Protein Quality Control (PQC) pathways include molecular chaperones that regulate protein folding and the substrate degradation by the Ubiquitin Proteasome System (UPS). In cancer, uncontrolled protein expression increases cellular dependence on PQC pathways, which protect, refold, or degrade misfolded proteins to promote cancer tumorigenesis. Conversely, a hallmark of neurodegeneration is the failure of PQC pathways to clear toxic proteins, including α-synuclein (Parkinson’s disease), Aβ and tau (Alzheimer’s disease). PQC pathways have a significant impact on human health, however fundamental aspects of these pathways are still not understood. My research group uses structural (cryo-EM), biophysical (smFRET), and biochemical approaches to determine how chaperones and the proteasome intersect and influence PQC.

We will mechanistically determine how chaperones interact with the proteasome, how dynamic movements of chaperones affect proteasome function, and discover novel chaperones involved in this PQC pathway. This work will provide insight into how pro-folding and pro-degradation PQC pathways promote human health and are exploited in disease. The goal is to potentially identify novel therapeutic targets involved in these PQC pathways to treat cancer and neurodegeneration.

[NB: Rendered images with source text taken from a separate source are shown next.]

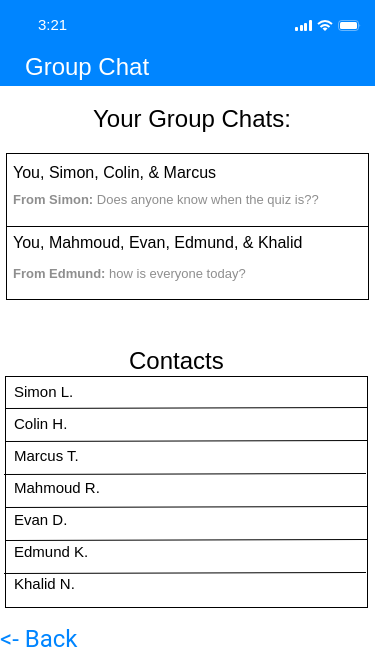
<!DOCTYPE html>
<html lang="en">
<head>
<meta charset="utf-8">
<title>Group Chat</title>
<style>
:root {
  --blue: #0085ff;
  --ink: #000;
  --muted: #8e8e8e;
  --paper: #fff;
}
* { box-sizing: border-box; margin: 0; padding: 0; }
body {
  width: 375px;
  height: 667px;
  overflow: hidden;
  background: var(--paper);
  color: var(--ink);
  font-family: "Liberation Sans", sans-serif;
}
ul { list-style: none; }
h1, h2 { font-size: 24px; font-weight: 400; line-height: 28px; }

.app-header { height: 86px; background: var(--blue); color: var(--paper); }
.status-bar {
  display: flex;
  justify-content: space-between;
  align-items: center;
  height: 48px;
  padding: 0 14px 0 38px;
  font-size: 15px;
}
.status-icons { display: block; margin-top: 3px; }
.app-header h1 { margin: 5px 0 0 25px; }

.chats { padding: 19px 6px 0; }
.chats h2 { padding-left: 87px; }
.chat-list { height: 147px; margin-top: 20px; border: 1px solid var(--ink); }
.chat { padding: 9px 6px 0; height: 72px; white-space: nowrap; }
.chat + .chat { border-top: 1px solid var(--ink); padding-top: 6px; }
.members { font-size: 16px; line-height: 20px; }
.preview { margin-top: 9px; font-size: 13px; line-height: 16px; color: var(--muted); }
.chat + .chat .preview { margin-top: 13px; }

.contacts { margin-top: 47px; }
.contacts h2 { padding-left: 129px; }
.contact-list {
  position: relative;
  width: 363px;
  height: 232px;
  margin: 1px 0 0 5px;
  border: 1px solid var(--ink);
}
.contact-list ul { margin-top: -1px; padding-left: 8px; }
.contact-list li { height: 32px; font-size: 15px; line-height: 32px; }
.rules {
  position: absolute;
  left: -2px;
  top: -1px;
  overflow: visible;
  stroke: var(--ink);
  stroke-width: 1;
}

.back {
  display: inline-block;
  margin-top: 17px;
  color: var(--blue);
  font: 24px/28px Roboto, sans-serif;
  text-decoration: none;
}
</style>
</head>
<body>
<header class="app-header">
  <div class="status-bar">
    <time>3:21</time>
    <svg class="status-icons" width="66" height="14" fill="currentColor" role="img" aria-label="Signal, Wi-Fi and battery">
      <g>
        <rect x="0" y="8" width="3" height="4" rx="1"/>
        <rect x="5" y="6" width="3" height="6" rx="1"/>
        <rect x="9" y="4" width="3" height="8" rx="1"/>
        <rect x="14" y="1" width="3" height="11" rx="1"/>
      </g>
      <g fill="none" stroke="currentColor" stroke-width="2">
        <path d="M23 5Q30 -1 37 5"/>
        <path d="M25.5 8Q30 4 34.5 8"/>
      </g>
      <path d="M27.5 9.5Q30 7.5 32.5 9.5L30 12Z"/>
      <rect x="43.5" y="1.5" width="20" height="10" rx="3" fill="none" stroke="currentColor" opacity=".4"/>
      <rect x="45" y="3" width="17" height="7" rx="1.5"/>
      <path d="M64.5 5Q66 6.500 64.500 8Z" opacity=".5"/>
    </svg>
  </div>
  <h1>Group Chat</h1>
</header>

<main>
  <section class="chats">
    <h2>Your Group Chats:</h2>
    <ul class="chat-list">
      <li class="chat">
        <p class="members">You, Simon, Colin, &amp; Marcus</p>
        <p class="preview"><b>From Simon:</b> Does anyone know when the quiz is??</p>
      </li>
      <li class="chat">
        <p class="members">You, Mahmoud, Evan, Edmund, &amp; Khalid</p>
        <p class="preview"><b>From Edmund:</b> how is everyone today?</p>
      </li>
    </ul>
  </section>

  <section class="contacts">
    <h2>Contacts</h2>
    <div class="contact-list">
      <ul>
        <li>Simon L.</li>
        <li>Colin H.</li>
        <li>Marcus T.</li>
        <li>Mahmoud R.</li>
        <li>Evan D.</li>
        <li>Edmund K.</li>
        <li>Khalid N.</li>
      </ul>
      <svg class="rules" width="364" height="232" aria-hidden="true">
        <line x1="1" y1="32.500" x2="363" y2="31.500"/>
        <line x1="1" y1="65.500" x2="363" y2="64.500"/>
        <line x1="0" y1="98.500" x2="362" y2="97.500"/>
        <line x1="1" y1="131.500" x2="363" y2="130.500"/>
        <line x1="1" y1="164.500" x2="363" y2="163.500"/>
        <line x1="0" y1="197.500" x2="362" y2="196.500"/>
      </svg>
    </div>
  </section>

  <a class="back" href="#">&lt;- Back</a>
</main>
</body>
</html>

Educational background

  • Ph.D. Chemical Biology, University of Michigan